=== What you will do ===
Pictures stay out. Extract the lines below from the first one through the line with "--shirt-red: #a32d3f;", both included.

=== Data shown ===
__________

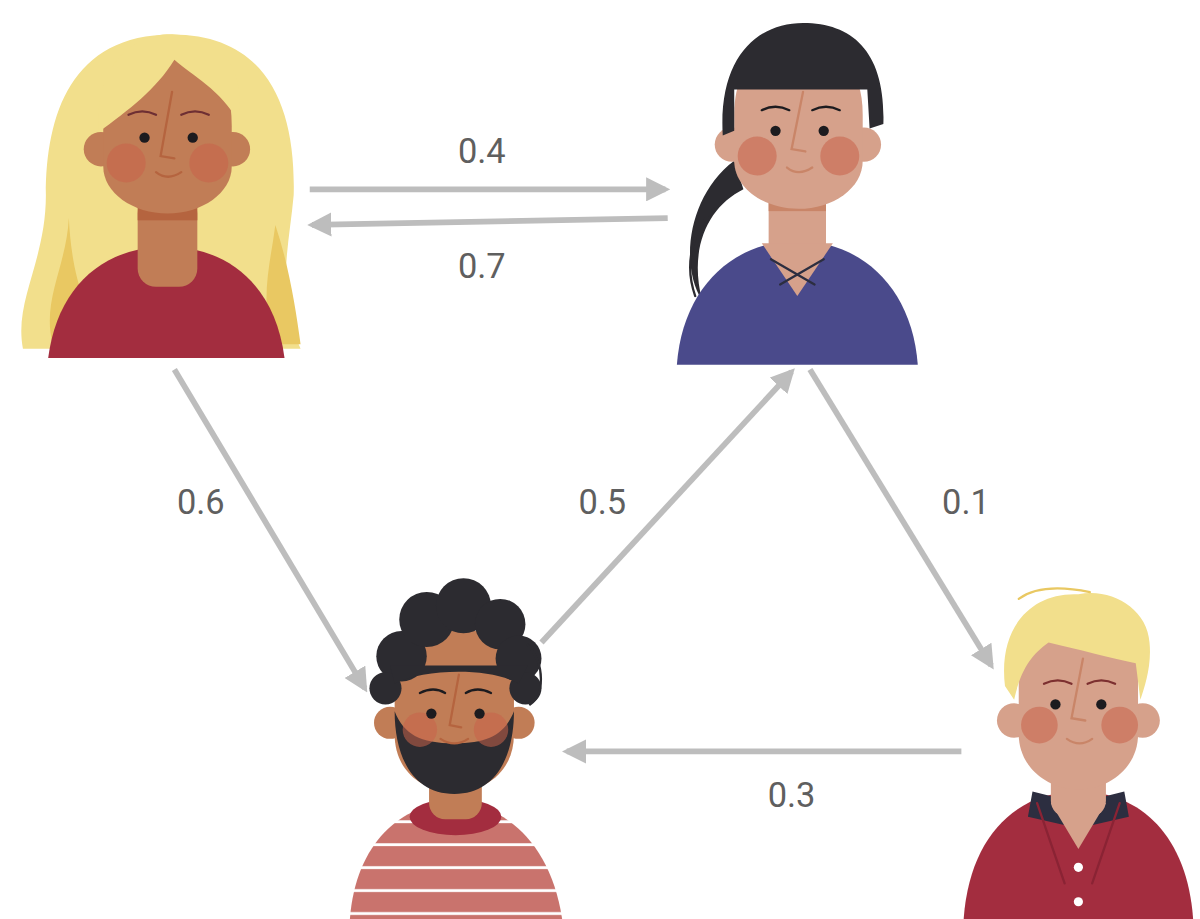
<!DOCTYPE html>
<html lang="en">
<head>
<meta charset="utf-8">
<title>Influence Network</title>
<link rel="stylesheet" href="https://fonts.googleapis.com/css2?family=Roboto:wght@400&display=swap">
<style>
  :root {
    --page-bg: #ffffff;
    --edge: #bdbdbd;
    --label: #5f5f5f;
    --shirt-red: #a32d3f;
    --shirt-blue: #4a4a8b;
    --stripe-base: #c9736d;
    --stripe-line: #ffffff;
    --hair-blonde: #f2df8c;
    --hair-blonde-deep: #e9c862;
    --hair-dark: #2c2b30;
    --skin-tan: #c17d56;
    --skin-tan-shade: #b5643f;
    --skin-light: #d6a18b;
    --skin-light-shade: #c98568;
    --cheek: #c9624a;
    --feature: #1c1b1f;
    --collar-navy: #2c2e40;
  }
  html, body { margin: 0; padding: 0; overflow: hidden; background: var(--page-bg); }
  .canvas { width: 1200px; height: 919px; display: block; }
  .edge { stroke: var(--edge); stroke-width: 5; fill: none; }
  .weight { font-family: "Roboto", sans-serif; font-size: 30px; fill: var(--label); text-anchor: middle; }
  .feature { fill: var(--feature); }
  .line-feature { fill: none; stroke-width: 2; stroke-linecap: round; }
  .cheek { fill: var(--cheek); opacity: .55; }
</style>
</head>
<body>
<svg class="canvas" viewBox="0 0 1046 801" role="img" aria-label="Directed network of four people with weighted arrows">
  <defs>
    <marker id="arrowhead" viewBox="0 0 10 10" refX="8" refY="5" markerWidth="4.2" markerHeight="4.2" orient="auto">
      <path d="M0,0 L10,5 L0,10 Z" fill="var(--edge)"/>
    </marker>
    <pattern id="stripes" width="40" height="20" patternUnits="userSpaceOnUse">
      <rect width="40" height="20" fill="var(--stripe-base)"/>
      <rect y="15" width="40" height="2.5" fill="var(--stripe-line)"/>
    </pattern>
  </defs>

  <g class="edges">
    <line class="edge" x1="270" y1="165" x2="580" y2="165" marker-end="url(#arrowhead)"/>
    <line class="edge" x1="582" y1="190" x2="272" y2="196" marker-end="url(#arrowhead)"/>
    <line class="edge" x1="152" y1="322" x2="318" y2="600" marker-end="url(#arrowhead)"/>
    <line class="edge" x1="472" y1="560" x2="690" y2="324" marker-end="url(#arrowhead)"/>
    <line class="edge" x1="706" y1="322" x2="864" y2="580" marker-end="url(#arrowhead)"/>
    <line class="edge" x1="838" y1="655" x2="494" y2="655" marker-end="url(#arrowhead)"/>
  </g>

  <g class="weights">
    <text class="weight" x="420" y="142">0.4</text>
    <text class="weight" x="420" y="242">0.7</text>
    <text class="weight" x="175" y="448">0.6</text>
    <text class="weight" x="525" y="448">0.5</text>
    <text class="weight" x="842" y="448">0.1</text>
    <text class="weight" x="690" y="703">0.3</text>
  </g>

  <g class="person person-blonde-woman">
    <path d="M150,30 C62,30 40,100 40,170 C40,228 12,262 20,304 L262,304 C240,255 252,215 256,170 C258,92 232,30 150,30 Z" fill="var(--hair-blonde)"/>
    <path d="M46,300 C36,262 58,232 60,190 C62,230 70,270 96,300 Z" fill="var(--hair-blonde-deep)"/>
    <path d="M238,300 C226,260 236,228 240,196 C252,232 258,270 262,300 Z" fill="var(--hair-blonde-deep)"/>
    <path d="M42,312 C50,250 90,215 145,215 C200,215 240,250 248,312 Z" fill="var(--shirt-red)"/>
    <rect x="120" y="170" width="52" height="80" rx="16" fill="var(--skin-tan)"/>
    <rect x="120" y="178" width="52" height="14" fill="var(--skin-tan-shade)"/>
    <circle cx="88" cy="130" r="15" fill="var(--skin-tan)"/>
    <circle cx="203" cy="130" r="15" fill="var(--skin-tan)"/>
    <path d="M90,110 C90,62 112,42 146,42 C180,42 202,62 202,110 L202,145 C202,168 176,186 146,186 C116,186 90,168 90,145 Z" fill="var(--skin-tan)"/>
    <path d="M86,115 C82,55 118,28 152,30 C196,32 214,62 208,106 C192,78 168,66 152,52 C136,78 112,96 86,115 Z" fill="var(--hair-blonde)"/>
    <circle class="cheek" cx="110" cy="142" r="17"/>
    <circle class="cheek" cx="182" cy="142" r="17"/>
    <path d="M112,100 Q124,94 136,100" class="line-feature" stroke="#6e2f33" stroke-width="5"/>
    <path d="M158,100 Q170,94 182,100" class="line-feature" stroke="#6e2f33" stroke-width="5"/>
    <circle class="feature" cx="126" cy="120" r="4.5"/>
    <circle class="feature" cx="168" cy="120" r="4.5"/>
    <path d="M150,80 L140,136 L152,138" class="line-feature" stroke="var(--skin-tan-shade)"/>
    <path d="M136,150 Q146,158 158,150" class="line-feature" stroke="var(--skin-tan-shade)"/>
  </g>

  <g class="person person-dark-haired-woman">
    <path d="M640,140 C600,170 592,230 612,262 C600,215 618,180 648,165 Z" fill="var(--hair-dark)"/>
    <path d="M606,258 C596,230 604,200 622,182" class="line-feature" stroke="var(--hair-dark)" stroke-width="3"/>
    <path d="M590,318 C595,250 640,210 695,210 C750,210 795,250 800,318 Z" fill="var(--shirt-blue)"/>
    <rect x="670" y="160" width="50" height="70" rx="14" fill="var(--skin-light)"/>
    <rect x="670" y="170" width="50" height="14" fill="var(--skin-light-shade)"/>
    <path d="M664,212 L695,258 L726,212 Z" fill="var(--skin-light)"/>
    <path d="M672,226 L710,248 M718,226 L680,248" class="line-feature" stroke="var(--collar-navy)" stroke-width="3"/>
    <circle cx="638" cy="126" r="15" fill="var(--skin-light)"/>
    <circle cx="753" cy="126" r="15" fill="var(--skin-light)"/>
    <path d="M640,100 C640,58 662,40 696,40 C730,40 752,58 752,100 L752,140 C752,164 726,182 696,182 C666,182 640,164 640,140 Z" fill="var(--skin-light)"/>
    <path d="M630,118 C626,50 660,20 700,20 C744,20 772,46 770,108 L758,112 L756,78 L640,78 L640,114 Z" fill="var(--hair-dark)"/>
    <circle class="cheek" cx="660" cy="136" r="17"/>
    <circle class="cheek" cx="732" cy="136" r="17"/>
    <path d="M664,96 Q676,90 688,96" class="line-feature" stroke="var(--feature)" stroke-width="5"/>
    <path d="M708,96 Q720,90 732,96" class="line-feature" stroke="var(--feature)" stroke-width="5"/>
    <circle class="feature" cx="676" cy="114" r="4.5"/>
    <circle class="feature" cx="718" cy="114" r="4.5"/>
    <path d="M700,80 L690,130 L702,132" class="line-feature" stroke="var(--skin-light-shade)"/>
    <path d="M686,146 Q696,154 708,146" class="line-feature" stroke="var(--skin-light-shade)"/>
  </g>

  <g class="person person-bearded-man">
    <path d="M305,801 C310,735 350,700 395,700 C440,700 480,735 490,801 Z" fill="url(#stripes)"/>
    <ellipse cx="397" cy="712" rx="40" ry="16" fill="var(--shirt-red)"/>
    <rect x="374" y="650" width="46" height="64" rx="14" fill="var(--skin-tan)"/>
    <circle cx="340" cy="630" r="14" fill="var(--skin-tan)"/>
    <circle cx="452" cy="630" r="14" fill="var(--skin-tan)"/>
    <path d="M344,590 C344,560 366,548 396,548 C426,548 448,560 448,590 L448,640 C448,672 424,690 396,690 C368,690 344,672 344,640 Z" fill="var(--skin-tan)"/>
    <path d="M344,620 C344,660 360,692 396,692 C432,692 448,660 448,620 C440,640 426,648 396,648 C366,648 352,640 344,620 Z" fill="var(--hair-dark)"/>
    <path d="M384,644 Q396,652 408,644" class="line-feature" stroke="var(--skin-tan-shade)" stroke-width="3"/>
    <g fill="var(--hair-dark)">
      <circle cx="350" cy="572" r="22"/>
      <circle cx="372" cy="540" r="24"/>
      <circle cx="404" cy="528" r="24"/>
      <circle cx="436" cy="544" r="22"/>
      <circle cx="452" cy="574" r="20"/>
      <circle cx="336" cy="600" r="14"/>
      <circle cx="458" cy="600" r="14"/>
      <path d="M340,580 L460,580 L452,596 C430,582 370,582 344,596 Z"/>
    </g>
    <path d="M460,562 C476,580 474,606 462,614" class="line-feature" stroke="var(--hair-dark)" stroke-width="3"/>
    <circle class="cheek" cx="366" cy="636" r="15"/>
    <circle class="cheek" cx="428" cy="636" r="15"/>
    <path d="M366,604 Q378,598 388,604" class="line-feature" stroke="var(--feature)" stroke-width="5"/>
    <path d="M406,604 Q416,598 428,604" class="line-feature" stroke="var(--feature)" stroke-width="5"/>
    <circle class="feature" cx="376" cy="622" r="4.5"/>
    <circle class="feature" cx="418" cy="622" r="4.5"/>
    <path d="M400,588 L392,632 L402,634" class="line-feature" stroke="var(--skin-tan-shade)"/>
  </g>

  <g class="person person-blond-man">
    <path d="M840,801 C845,730 885,690 940,690 C995,690 1035,730 1040,801 Z" fill="var(--shirt-red)"/>
    <path d="M900,690 L940,700 L980,690 L984,712 L940,722 L896,712 Z" fill="var(--collar-navy)"/>
    <rect x="916" y="648" width="48" height="64" rx="14" fill="var(--skin-light)"/>
    <rect x="916" y="668" width="48" height="14" fill="var(--skin-light-shade)"/>
    <path d="M916,700 L940,740 L964,700 Z" fill="var(--skin-light)"/>
    <path d="M904,700 L928,770 M976,700 L952,770" class="line-feature" stroke="#8a2334" stroke-width="2"/>
    <circle cx="940" cy="756" r="4" fill="#ffffff"/>
    <circle cx="940" cy="786" r="4" fill="#ffffff"/>
    <circle cx="884" cy="628" r="15" fill="var(--skin-light)"/>
    <circle cx="996" cy="628" r="15" fill="var(--skin-light)"/>
    <path d="M888,585 C888,552 910,540 940,540 C970,540 992,552 992,585 L992,640 C992,668 968,688 940,688 C912,688 888,668 888,640 Z" fill="var(--skin-light)"/>
    <path d="M876,598 C870,548 898,516 940,518 C968,512 1000,530 1002,560 C1004,580 998,598 994,610 L990,578 C970,574 940,566 914,560 C900,570 890,582 884,610 Z" fill="var(--hair-blonde)"/>
    <path d="M888,522 C904,510 930,512 950,516" class="line-feature" stroke="var(--hair-blonde-deep)" stroke-width="3"/>
    <circle class="cheek" cx="906" cy="632" r="16"/>
    <circle class="cheek" cx="976" cy="632" r="16"/>
    <path d="M910,596 Q922,590 934,596" class="line-feature" stroke="#7c3030" stroke-width="5"/>
    <path d="M948,596 Q960,590 972,596" class="line-feature" stroke="#7c3030" stroke-width="5"/>
    <circle class="feature" cx="920" cy="614" r="4.5"/>
    <circle class="feature" cx="960" cy="614" r="4.5"/>
    <path d="M944,574 L934,626 L946,628" class="line-feature" stroke="var(--skin-light-shade)"/>
    <path d="M930,644 Q941,652 952,644" class="line-feature" stroke="var(--skin-light-shade)"/>
  </g>
</svg>
</body>
</html>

__________

=== Problem solution ===
<!DOCTYPE html>
<html lang="en">
<head>
<meta charset="utf-8">
<title>Influence Network</title>
<link rel="stylesheet" href="https://fonts.googleapis.com/css2?family=Roboto:wght@400&display=swap">
<style>
  :root {
    --page-bg: #ffffff;
    --edge: #bdbdbd;
    --label: #5f5f5f;
    --shirt-red: #a32d3f;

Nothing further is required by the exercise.